» YOUR TASK:
Whenever the word "letter" turns up in a line below, that line should be copied.

» AVAILABLE DATA:
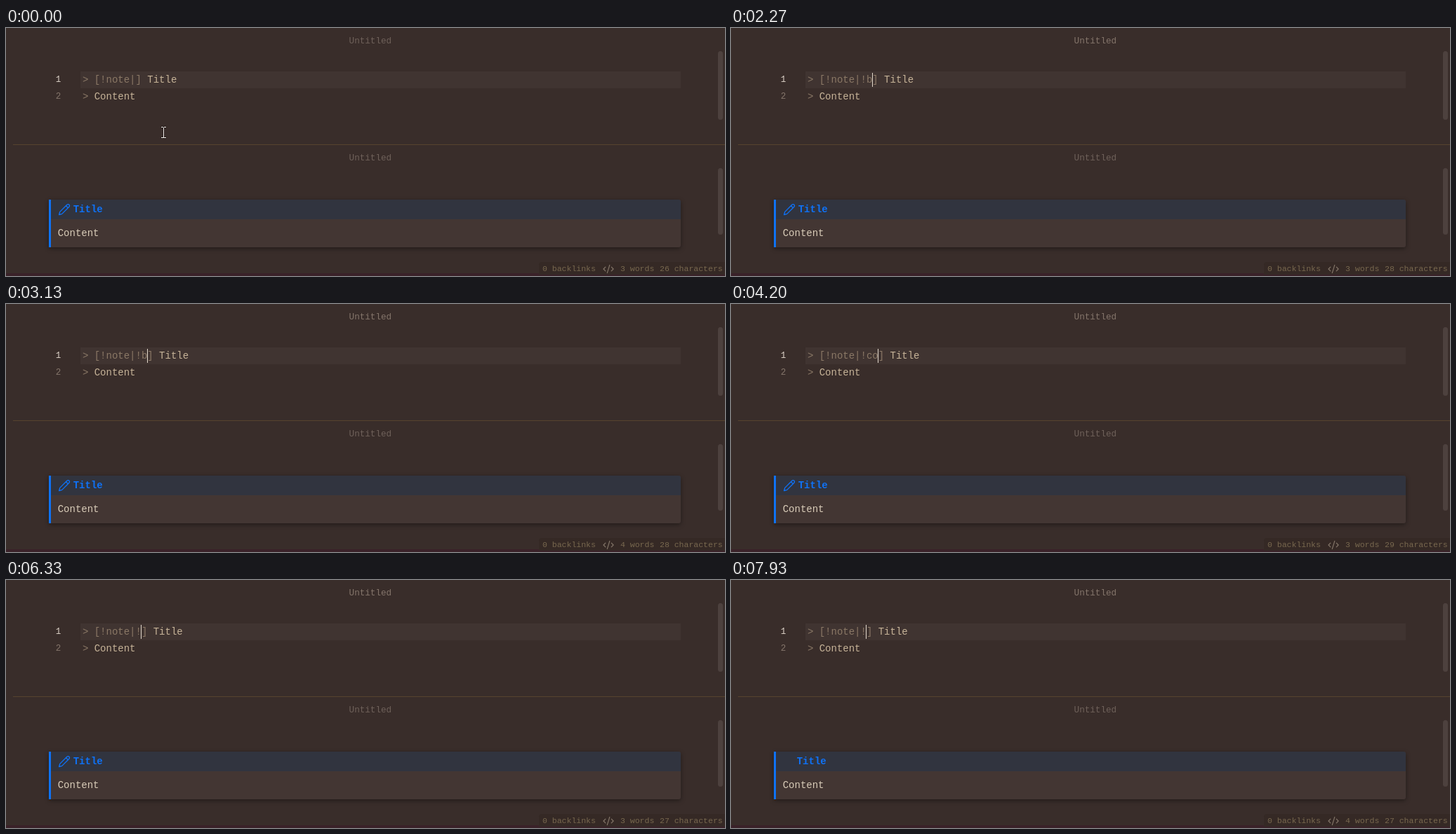
These frames come from a looping animation (1024x354 px, 8 s). An HTML page with a canvas:

```html
<!DOCTYPE html>
<html lang="en">
<head>
<meta charset="utf-8">
<title>Callout editor</title>
<style>
  html, body { margin: 0; width: 100%; height: 100%; overflow: hidden; background: #392d2a; }
  canvas { display: block; }
</style>
</head>
<body>
<canvas id="stage" width="1024" height="354"></canvas>
<script>
const ctx = document.getElementById('stage').getContext('2d');
const LOOP = 8000;
const CHAR = 8.4;
const META_X = 125.7;
const MONO = '"Liberation Mono", monospace';

const C = {
  bg: '#392d2a', line: '#403431', divider: '#57432f', thumb: '#4d413e',
  dim: '#6f615a', bright: '#84756b', mark: '#8a7866', text: '#c6b398',
  body: '#d9ccb8', blue: '#0f72f7', head: '#31343f', box: '#433633',
  status: '#352925', statusText: '#78684f', edge: '#3a2229'
};

const pencil = new Path2D('M17 3a2.83 2.83 0 1 1 4 4L7.5 20.5 2 22l1.5-5.5zM15 5l4 4');
const codeIcon = new Path2D('M18 16l4-4-4-4M6 8l-4 4 4 4M14.5 4l-5 16');

// Each step overrides part of the state from its time onwards.
const steps = [
  [0, { meta: '', words: 3, look: 'full', caret: false, mouse: true, focus: false }],
  [600, { caret: true, focus: true }],
  [730, { mouse: false }],
  [1130, { caret: false }],
  [1600, { meta: '!', caret: true }],
  [2130, { caret: false }],
  [2270, { meta: '!b', caret: true }],
  [2330, { meta: '!bg' }],
  [2400, { look: 'plain' }],
  [2470, { words: 4 }],
  [2930, { caret: false }],
  [3070, { meta: '!b', caret: true }],
  [3130, { look: 'full' }],
  [3470, { meta: '!' }],
  [3670, { words: 3 }],
  [3930, { caret: false }],
  [4130, { meta: '!c', caret: true }],
  [4200, { meta: '!co' }],
  [4330, { words: 4 }],
  [4400, { meta: '!c' }],
  [4600, { meta: '!' }],
  [4670, { meta: '!i' }],
  [4730, { meta: '!ic' }],
  [4800, { meta: '!ico' }],
  [4930, { meta: '!icon' }],
  [5000, { look: 'noIcon' }],
  [5530, { caret: false }],
  [6070, { meta: '!', look: 'blankIcon', caret: true }],
  [6130, { look: 'full' }],
  [6270, { words: 3 }],
  [6670, { meta: '!t' }],
  [6730, { meta: '!te' }],
  [6800, { meta: '!tex' }],
  [6870, { words: 4 }],
  [7000, { meta: '!text' }],
  [7070, { look: 'noTitle' }],
  [7530, { caret: false }],
  [7930, { meta: '!', look: 'blankIcon', caret: true }]
];

function stateAt(t) {
  return Object.assign({}, ...steps.filter(s => s[0] <= t).map(s => s[1]));
}

function rect(x, y, w, h, color) {
  ctx.fillStyle = color;
  ctx.fillRect(x, y, w, h);
}

function round(x, y, w, h, r, color) {
  ctx.fillStyle = color;
  ctx.beginPath();
  ctx.roundRect(x, y, w, h, r);
  ctx.fill();
}

function text(str, x, y, color, size = 14, weight = 400) {
  ctx.font = `${weight} ${size}px ${MONO}`;
  ctx.fillStyle = color;
  ctx.fillText(str, x, y);
}

function icon(path, x, y, scale, color, width) {
  ctx.save();
  ctx.translate(x, y);
  ctx.scale(scale, scale);
  ctx.strokeStyle = color;
  ctx.lineWidth = width;
  ctx.lineCap = ctx.lineJoin = 'round';
  ctx.stroke(path);
  ctx.restore();
}

function drawFrame(focus) {
  rect(0, 0, 1024, 354, C.bg);
  rect(0, 350, 1024, 4, C.edge);
  rect(10, 166, 1014, 1, C.divider);
  round(1014, 33, 7, 98, 3.5, C.thumb);
  round(1014, 200, 7, 95, 3.5, C.thumb);
  text('Untitled', 488.6, 22, focus ? C.bright : C.dim, 12.6);
  text('Untitled', 488.6, 189, C.dim, 12.6);
}

function drawEditor({ meta, caret }) {
  rect(106, 62, 855, 24, C.line);
  text('1', 70.8, 77, '#ddd3c8', 12.6);
  text('2', 70.8, 101, C.bright, 12.6);
  const tag = `[!note|${meta}]`;
  text('>', META_X - 2 * CHAR, 78, C.mark);
  text(tag, META_X, 78, C.mark);
  text('Title', META_X + (tag.length + 1) * CHAR, 78, C.text);
  text('>', META_X - 2 * CHAR, 102, C.mark);
  text('Content', META_X, 102, C.text);
  if (caret) rect(Math.floor(META_X + (7 + meta.length) * CHAR), 64, 1, 20, '#e6dccf');
}

function drawCallout(look) {
  const plain = look === 'plain';
  const x = plain ? 70.7 : 73.7;
  if (!plain) {
    ctx.save();
    ctx.shadowColor = 'rgba(0,0,0,.4)';
    ctx.shadowBlur = 6;
    ctx.shadowOffsetY = 2;
    round(61, 245, 900, 68, [0, 3, 3, 0], C.box);
    ctx.restore();
    round(61, 245, 900, 28, [0, 3, 0, 0], C.head);
    rect(61, 245, 3, 68, C.blue);
  }
  if (look !== 'noIcon' && look !== 'blankIcon') {
    icon(pencil, x + 0.4, 250, 0.75, C.blue, 1.75);
  }
  const indent = { noIcon: 0, blankIcon: 20 }[look] ?? 22;
  if (look !== 'noTitle') text('Title', x + indent, 263, C.blue, 14, 700);
  text('Content', x, 297, C.body);
}

function drawStatus({ meta, words }) {
  round(759, 334, 265, 18, [4, 0, 0, 0], C.status);
  text('0 backlinks', 764, 347, C.statusText, 11.5);
  icon(codeIcon, 849.6, 335.6, 0.7, '#85776a', 1.7);
  text(`${words} words`, 875, 347, C.statusText, 11.5);
  text(`${26 + meta.length} characters`, 931, 347, C.statusText, 11.5);
}

function drawPointer(t) {
  const p = Math.min(1, Math.max(0, (t - 40) / 520));
  const e = p * p * (3 - 2 * p);
  const x = Math.round(224 - 53 * e);
  const y = Math.round(149 - 75 * e);
  const beam = (grow, color) => {
    const g = grow * 2;
    rect(x - grow, y - 7 - grow, 1 + g, 15 + g, color);
    for (const dy of [-8, 7]) {
      rect(x - 3 - grow, y + dy - grow, 3 + g, 1 + g, color);
      rect(x + 1 - grow, y + dy - grow, 3 + g, 1 + g, color);
    }
  };
  beam(0.5, 'rgba(20,14,12,.7)');
  beam(0, '#f2eeea');
}

function draw(now) {
  const t = now % LOOP;
  const s = stateAt(t);
  drawFrame(s.focus);
  drawEditor(s);
  drawCallout(s.look);
  drawStatus(s);
  if (s.mouse) drawPointer(t);
}

let start;
function tick(now) {
  start ??= now;
  draw(now - start);
  requestAnimationFrame(tick);
}
draw(0);
requestAnimationFrame(tick);
</script>
</body>
</html>
```
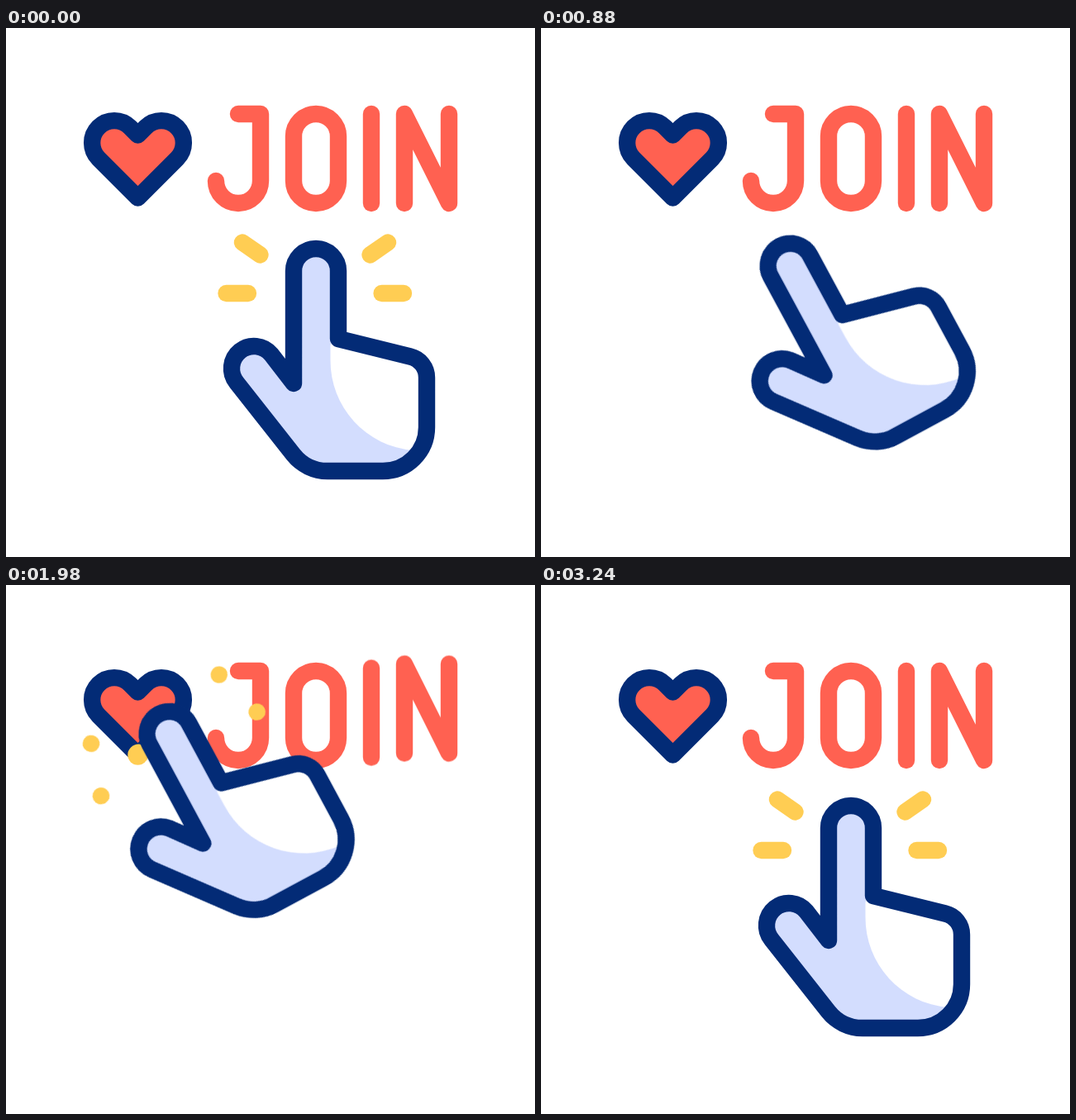
These frames come from a looping animation (640x640 px, 3.6 s). An HTML page without scripts:

```html
<!DOCTYPE html>
<html lang="en">
<head>
<meta charset="utf-8">
<title>Join</title>
<style>
  :root {
    --navy: #032b76;
    --red: #ff6151;
    --pale: #d3ddfe;
    --yellow: #ffcd53;
    --smooth: cubic-bezier(.333, 0, .667, 1);
  }
  html, body { margin: 0; height: 100%; overflow: hidden; background: #fff; }
  svg { display: block; width: 100vw; height: 100vh; }

  .line {
    fill: none;
    stroke: var(--navy);
    stroke-width: 20.4;
    stroke-linecap: round;
    stroke-linejoin: round;
  }
  .red { stroke: var(--red); }
  .yellow { stroke: var(--yellow); stroke-dasharray: 1 3; }

  .letter, .move, .turn, .spark, .trace {
    animation: 3600ms infinite var(--smooth);
  }
  .letter { animation-name: hop; animation-delay: calc(var(--i) * 40ms); }
  .move { animation-name: move; }
  .turn { animation-name: turn; transform-origin: 391px 402px; }
  .spark { animation-name: spark; animation-timing-function: linear; }
  .trace { animation-name: trace; animation-timing-function: linear; stroke-width: 24.5; }

  @keyframes hop {
    0% { transform: none; }
    45.28% { transform: none; animation-timing-function: cubic-bezier(.39, .58, .57, 1); }
    49.44% { transform: translateY(-13px); animation-timing-function: cubic-bezier(.47, 0, .75, .72); }
    53.6%, 100% { transform: none; }
  }

  @keyframes move {
    0% { transform: translate(0, 0); }
    15.14% { transform: translate(48px, 46.7px); }
    37.08%, 45% { transform: translate(-137px, -142.5px); }
    58.33% { transform: translate(-126.5px, -133px); }
    74.44% { transform: translate(.8px, -7.8px); }
    87%, 100% { transform: translate(0, 0); }
  }

  @keyframes turn {
    0% { transform: rotate(0deg); }
    7.28% { transform: rotate(8deg); }
    28.9%, 50.56% { transform: rotate(-32.8deg); }
    72.2%, 74.44% { transform: rotate(8deg); }
    88.3%, 100% { transform: rotate(0deg); }
  }

  /* offset 1 is empty, 0 is full, -1 is used up */
  @keyframes spark {
    0% { stroke-dashoffset: 0; }
    14.4% { stroke-dashoffset: -1; animation-timing-function: step-end; }
    14.5%, 45.2% { stroke-dashoffset: 1.3; }
    45.3% { stroke-dashoffset: 1; }
    50.3% { stroke-dashoffset: 0; }
    55% { stroke-dashoffset: -.99; }
    55.2% { stroke-dashoffset: -1; animation-timing-function: step-end; }
    55.3%, 82.8% { stroke-dashoffset: 1.3; }
    82.9% { stroke-dashoffset: 1; }
    90%, 100% { stroke-dashoffset: 0; }
  }

  @keyframes trace {
    0%, 45.2% { stroke-dashoffset: 1.3; }
    45.3% { stroke-dashoffset: 1; }
    50.3% { stroke-dashoffset: 0; }
    55% { stroke-dashoffset: -.996; }
    55.2% { stroke-dashoffset: -1; animation-timing-function: step-end; }
    55.3%, 100% { stroke-dashoffset: 1.3; }
  }
</style>
</head>
<body>
<svg viewBox="0 0 640 640" role="img" aria-label="JOIN">
  <defs>
    <path id="heart" pathLength="1" d="M159.5 205.5L112 158A26.8 26.8 0 0 1 150 120L159.5 129.5L169 120A26.8 26.8 0 0 1 207 158L159.5 205.5"/>
    <path id="hand" d="M348 430V294A27 27 0 0 1 402 294V376L489 397.5A26 26 0 0 1 509 423V483A53 53 0 0 1 456 536H389A53 53 0 0 1 347.6 516L279 429A27 27 0 0 1 321 395Z"/>
  </defs>

  <g class="line red">
    <path class="letter" style="--i:0" d="M281 104H308V185A27 27 0 0 1 254 185"/>
    <path class="letter" style="--i:1" d="M348 131A27 27 0 0 1 402 131V185A27 27 0 0 1 348 185Z"/>
    <path class="letter" style="--i:2" d="M442 104V212"/>
    <path class="letter" style="--i:3" d="M482 212V104L536 212V104"/>
  </g>

  <use href="#heart" class="line" style="fill:var(--red)"/>
  <use href="#heart" class="line yellow trace"/>

  <g class="move">
    <g class="turn">
      <use href="#hand" fill="var(--pale)"/>
      <path fill="#fff" d="M396 375L402 376L489 397.5A26 26 0 0 1 509 423V483L492 511A109 109 0 0 1 392.5 402V384Z"/>
      <use href="#hand" class="line"/>
      <g class="line yellow">
        <path class="spark" pathLength="1" d="M307.5 274.5L286 259.5"/>
        <path class="spark" pathLength="1" d="M293 321H266.5"/>
        <path class="spark" pathLength="1" d="M440.5 274.5L462 259.5"/>
        <path class="spark" pathLength="1" d="M454.5 321H481"/>
      </g>
    </g>
  </g>
</svg>
</body>
</html>
```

» REPLY:
  .letter, .move, .turn, .spark, .trace {
  .letter { animation-name: hop; animation-delay: calc(var(--i) * 40ms); }
    <path class="letter" style="--i:0" d="M281 104H308V185A27 27 0 0 1 254 185"/>
    <path class="letter" style="--i:1" d="M348 131A27 27 0 0 1 402 131V185A27 27 0 0 1 348 185Z"/>
    <path class="letter" style="--i:2" d="M442 104V212"/>
    <path class="letter" style="--i:3" d="M482 212V104L536 212V104"/>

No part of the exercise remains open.